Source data

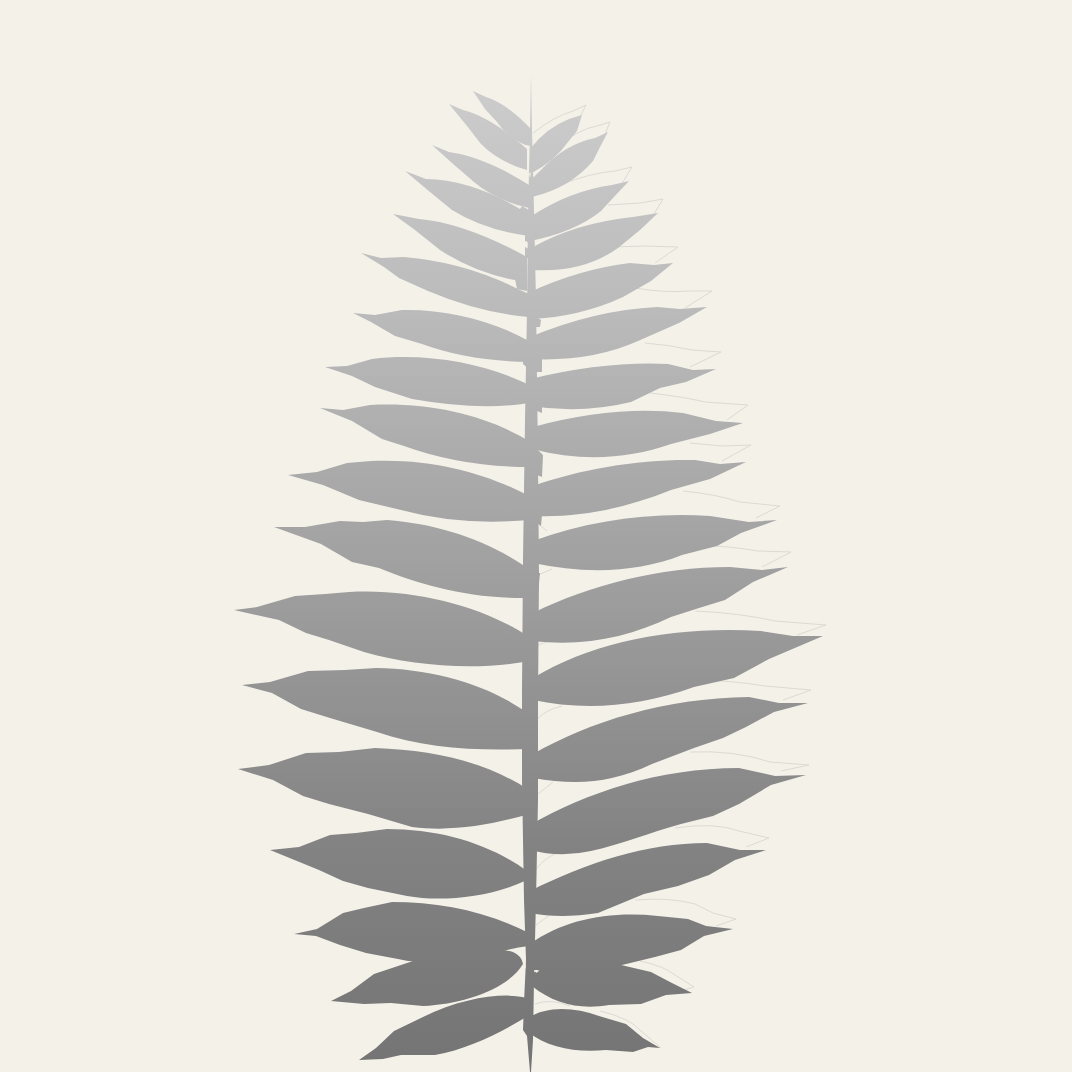
<!DOCTYPE html>
<html lang="en">
<head>
<meta charset="utf-8">
<title>Fern frond</title>
<style>
:root {
  --paper: #f4f1e9;
  --hairline: #dcdad3;
  --tip: #cdcdcd;
  --upper: #bbbbbb;
  --middle: #a7a7a7;
  --lower: #929292;
  --base: #828282;
  --root: #747474;
}
html, body { margin: 0; background: var(--paper); }
body { width: 1072px; height: 1072px; overflow: hidden; }
.frond { display: block; width: 1072px; height: 1072px; }
.leaves, .stem { fill: url(#frond-shade); }
.veil { fill: none; stroke: var(--hairline); stroke-width: 1; stroke-linejoin: round; }
</style>
</head>
<body>
<svg class="frond" viewBox="0 0 1072 1072" role="img" aria-label="Grey fern frond with paired leaves">
  <defs>
    <linearGradient id="frond-shade" gradientUnits="userSpaceOnUse" x1="0" y1="75" x2="0" y2="1072">
      <stop offset="0" stop-color="var(--tip)"/>
      <stop offset=".23" stop-color="var(--upper)"/>
      <stop offset=".43" stop-color="var(--middle)"/>
      <stop offset=".63" stop-color="var(--lower)"/>
      <stop offset=".78" stop-color="var(--base)"/>
      <stop offset="1" stop-color="var(--root)"/>
    </linearGradient>
  </defs>

  <g class="veil">
    <path d="M533 133Q555 116 573 111L586 105L580 117"/>
    <path d="M560 144Q580 129 597 126L610 122L605 134"/>
    <path d="M560 185Q590 173 615 171L632 167L623 182"/>
    <path d="M608 205L640 203L663 199L654 214"/>
    <path d="M612 247L645 246L678 247L655 263"/>
    <path d="M635 288Q665 293 688 291L712 291L685 308"/>
    <path d="M645 343Q670 345 692 350L721 352L690 367"/>
    <path d="M650 393Q685 397 705 402L748 405L727 420"/>
    <path d="M690 443L722 446L751 445L722 461"/>
    <path d="M537 523L547 531M683 491Q715 494 740 502L780 506L756 518"/>
    <path d="M538 575L552 569M695 545Q730 546 758 551L791 552L762 567"/>
    <path d="M538 645L555 639M695 611Q740 613 775 621L826 625L797 635"/>
    <path d="M538 718Q548 709 562 706M690 680Q730 680 765 686L811 690L783 700"/>
    <path d="M538 794L553 782M690 752Q735 750 770 762L809 765L781 771"/>
    <path d="M536 869Q545 858 555 854M675 828Q715 822 739 831L769 838L746 847"/>
    <path d="M536 925L550 915M635 900Q670 897 695 904L713 913L736 919L716 926"/>
    <path d="M640 961Q664 966 675 975L694 987L684 990"/>
    <path d="M535 1004Q550 998 570 1006M600 1011Q630 1018 641 1031L661 1048"/>
  </g>

  <g class="leaves">
    <g id="left-leaves">
      <path d="M473 91L486 97Q506 103 531 129V147Q508 139 497 122L485 109Z"/>
      <path d="M449 104L463 110Q491 117 527 149V170Q499 162 481 144L467 126Z"/>
      <path d="M432 145L449 152Q485 157 529 185V208Q495 200 474 182L452 163Z"/>
      <path d="M405 171L426 179Q472 180 520 209L522 206L529 210V236Q484 230 452 210L430 192Z"/>
      <path d="M393 214L419 219Q465 223 527 257V282Q480 276 440 250L415 230Z"/>
      <path d="M515 279L527 281V291L517 289Z"/>
      <path d="M361 253L381 258L404 257Q465 262 520 290L529 294V317Q480 313 428 291L399 278L384 267Z"/>
      <path d="M353 313L375 315L402 310C447 309 493 321 529 341V362Q468 361 422 344L395 336L371 322Z"/>
      <path d="M325 367L347 366L372 359C430 352 489 365 529 385V403Q480 411 412 399L375 387L352 376Z"/>
      <path d="M320 408L343 410L370 405C433 402 487 416 529 441V467Q462 467 404 446L382 439L352 421Z"/>
      <path d="M288 475L317 472L347 463L371 461C435 458 490 475 529 496V520Q460 526 401 510L359 500L323 485Z"/>
      <path d="M274 527L305 527L340 521L363 522L387 520C440 524 489 541 529 569V598C470 599 420 585 379 568L352 562L321 544Z"/>
      <path d="M234 610L257 607L295 596L325 594L349 592C418 588 488 609 529 637V661C476 671 413 666 364 652L329 640L306 633L279 620Z"/>
      <path d="M242 685L270 682L308 671L345 670L376 668C435 669 489 685 529 714V749C474 751 423 748 377 732L330 718L301 709L272 693Z"/>
      <path d="M238 769L269 765L306 753L339 752L375 748C436 750 488 763 529 790V814C491 825 452 832 412 827L368 814L329 804L303 796L273 780Z"/>
      <path d="M270 850L299 847L330 835L356 833L387 829C441 829 490 844 527 871V880C490 898 440 902 407 896L368 888L343 881L319 870Z"/>
      <path d="M294 934L317 929L343 913L364 908L392 902C440 902 485 911 529 933V946Q510 948 492 955C460 964 425 965 398 959L366 953L340 945L316 936Z"/>
      <path d="M331 1001L351 991L374 974L413 961C452 951 489 945 513 952Q522 956 523 964C508 989 464 1004 423 1006L391 1003L364 1004Z"/>
      <path d="M359 1060L376 1048L394 1031L423 1017C464 997 505 992 528 998V1016C500 1033 468 1049 435 1055L401 1055L383 1059Z"/>
    </g>
    <g id="right-leaves">
      <path d="M582 115L569 119Q546 128 530 149V174Q555 161 568 142L577 131Z"/>
      <path d="M608 132L595 138Q565 144 541 170L532 178V197Q570 188 593 161L600 147Z"/>
      <path d="M629 181L612 185Q569 191 530 217V241Q575 232 601 211L613 198Z"/>
      <path d="M658 213L633 217Q576 223 533 247V270Q583 273 618 248L640 230Z"/>
      <path d="M673 263L654 265L630 263Q580 269 530 292V319Q580 317 623 297L651 281Z"/>
      <path d="M707 307L680 309L657 307Q595 310 530 337V359Q591 362 638 341L679 323Z"/>
      <path d="M716 369L693 370L668 364Q605 361 530 379V406Q582 414 631 402L660 388L686 382Z"/>
      <path d="M743 423L716 421L683 413Q615 405 533 427V449C581 462 628 459 671 444L710 434Z"/>
      <path d="M746 462L720 464L695 460C640 459 580 469 533 486V516C580 518 626 508 671 490L710 479Z"/>
      <path d="M777 520L749 522L710 516C648 512 588 521 533 541V563C584 574 637 573 682 555L717 546L741 533Z"/>
      <path d="M788 567L762 570L730 567C659 567 590 585 533 613V641C584 647 629 637 671 617L699 608L725 600L753 582Z"/>
      <path d="M823 636L793 636L761 631C672 626 593 642 533 678V700C584 711 639 707 694 687L734 678L769 659Z"/>
      <path d="M808 703L779 703L749 697C664 698 589 722 533 754V778C575 785 610 784 652 764L694 748L723 738L746 727L774 712Z"/>
      <path d="M806 775L775 776L739 768C658 768 586 793 530 825V850Q560 858 591 851C623 844 648 833 681 824L713 816L739 804L771 785Z"/>
      <path d="M766 850L740 850L707 843C646 843 586 863 530 891V913Q560 919 598 913L644 894L678 886L709 875L735 860Z"/>
      <path d="M733 929L706 926L688 919L658 916C610 911 565 919 530 944V970H540C563 968 594 971 622 965L655 957L681 950L704 936Z"/>
      <path d="M692 993L670 982L651 972L621 965C592 957 561 961 532 973V986C554 1004 580 1010 609 1005L641 1004L666 995Z"/>
      <path d="M660 1048L643 1038L626 1024L599 1016C574 1007 547 1006 528 1018V1032C548 1048 577 1053 606 1050L633 1052L648 1047Z"/>
    </g>
  </g>

  <g class="stem">
    <path d="M531 75L532 130L534 210L536 300L538 460L539 575L538 700V800L536 900L534 980L533 1040L531 1072H530L527 1036L523 1030L524 1002L526 960L524 900L522 780V690L523 560L525 420L527 310L528 215L530 130Z"/>
    <path d="M535 316L541 320L540 327H535ZM536 357L542 359V372H536ZM537 402L542 404V413L537 411ZM537 449L543 455L542 477L537 475ZM537 513L542 515L541 526L537 523ZM537 573H540L538 594ZM525 235H530V243L525 241ZM525 247L529 249V258H525ZM523 357H529V369L523 364Z"/>
  </g>

  <g fill="var(--paper)">
    <path d="M526 145L530 146L528 149ZM529 174L531 172L530 178ZM533 175L539 171L534 177ZM535 970L539 971L536 973ZM525 962L526 969L524 966Z"/>
  </g>
</svg>
</body>
</html>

## WHAT THE TASK REQUIRES:
Which lines in the records above include the word "shade"? Copy them out.

## SOLUTION TO THIS PROBLEM:
.leaves, .stem { fill: url(#frond-shade); }
    <linearGradient id="frond-shade" gradientUnits="userSpaceOnUse" x1="0" y1="75" x2="0" y2="1072">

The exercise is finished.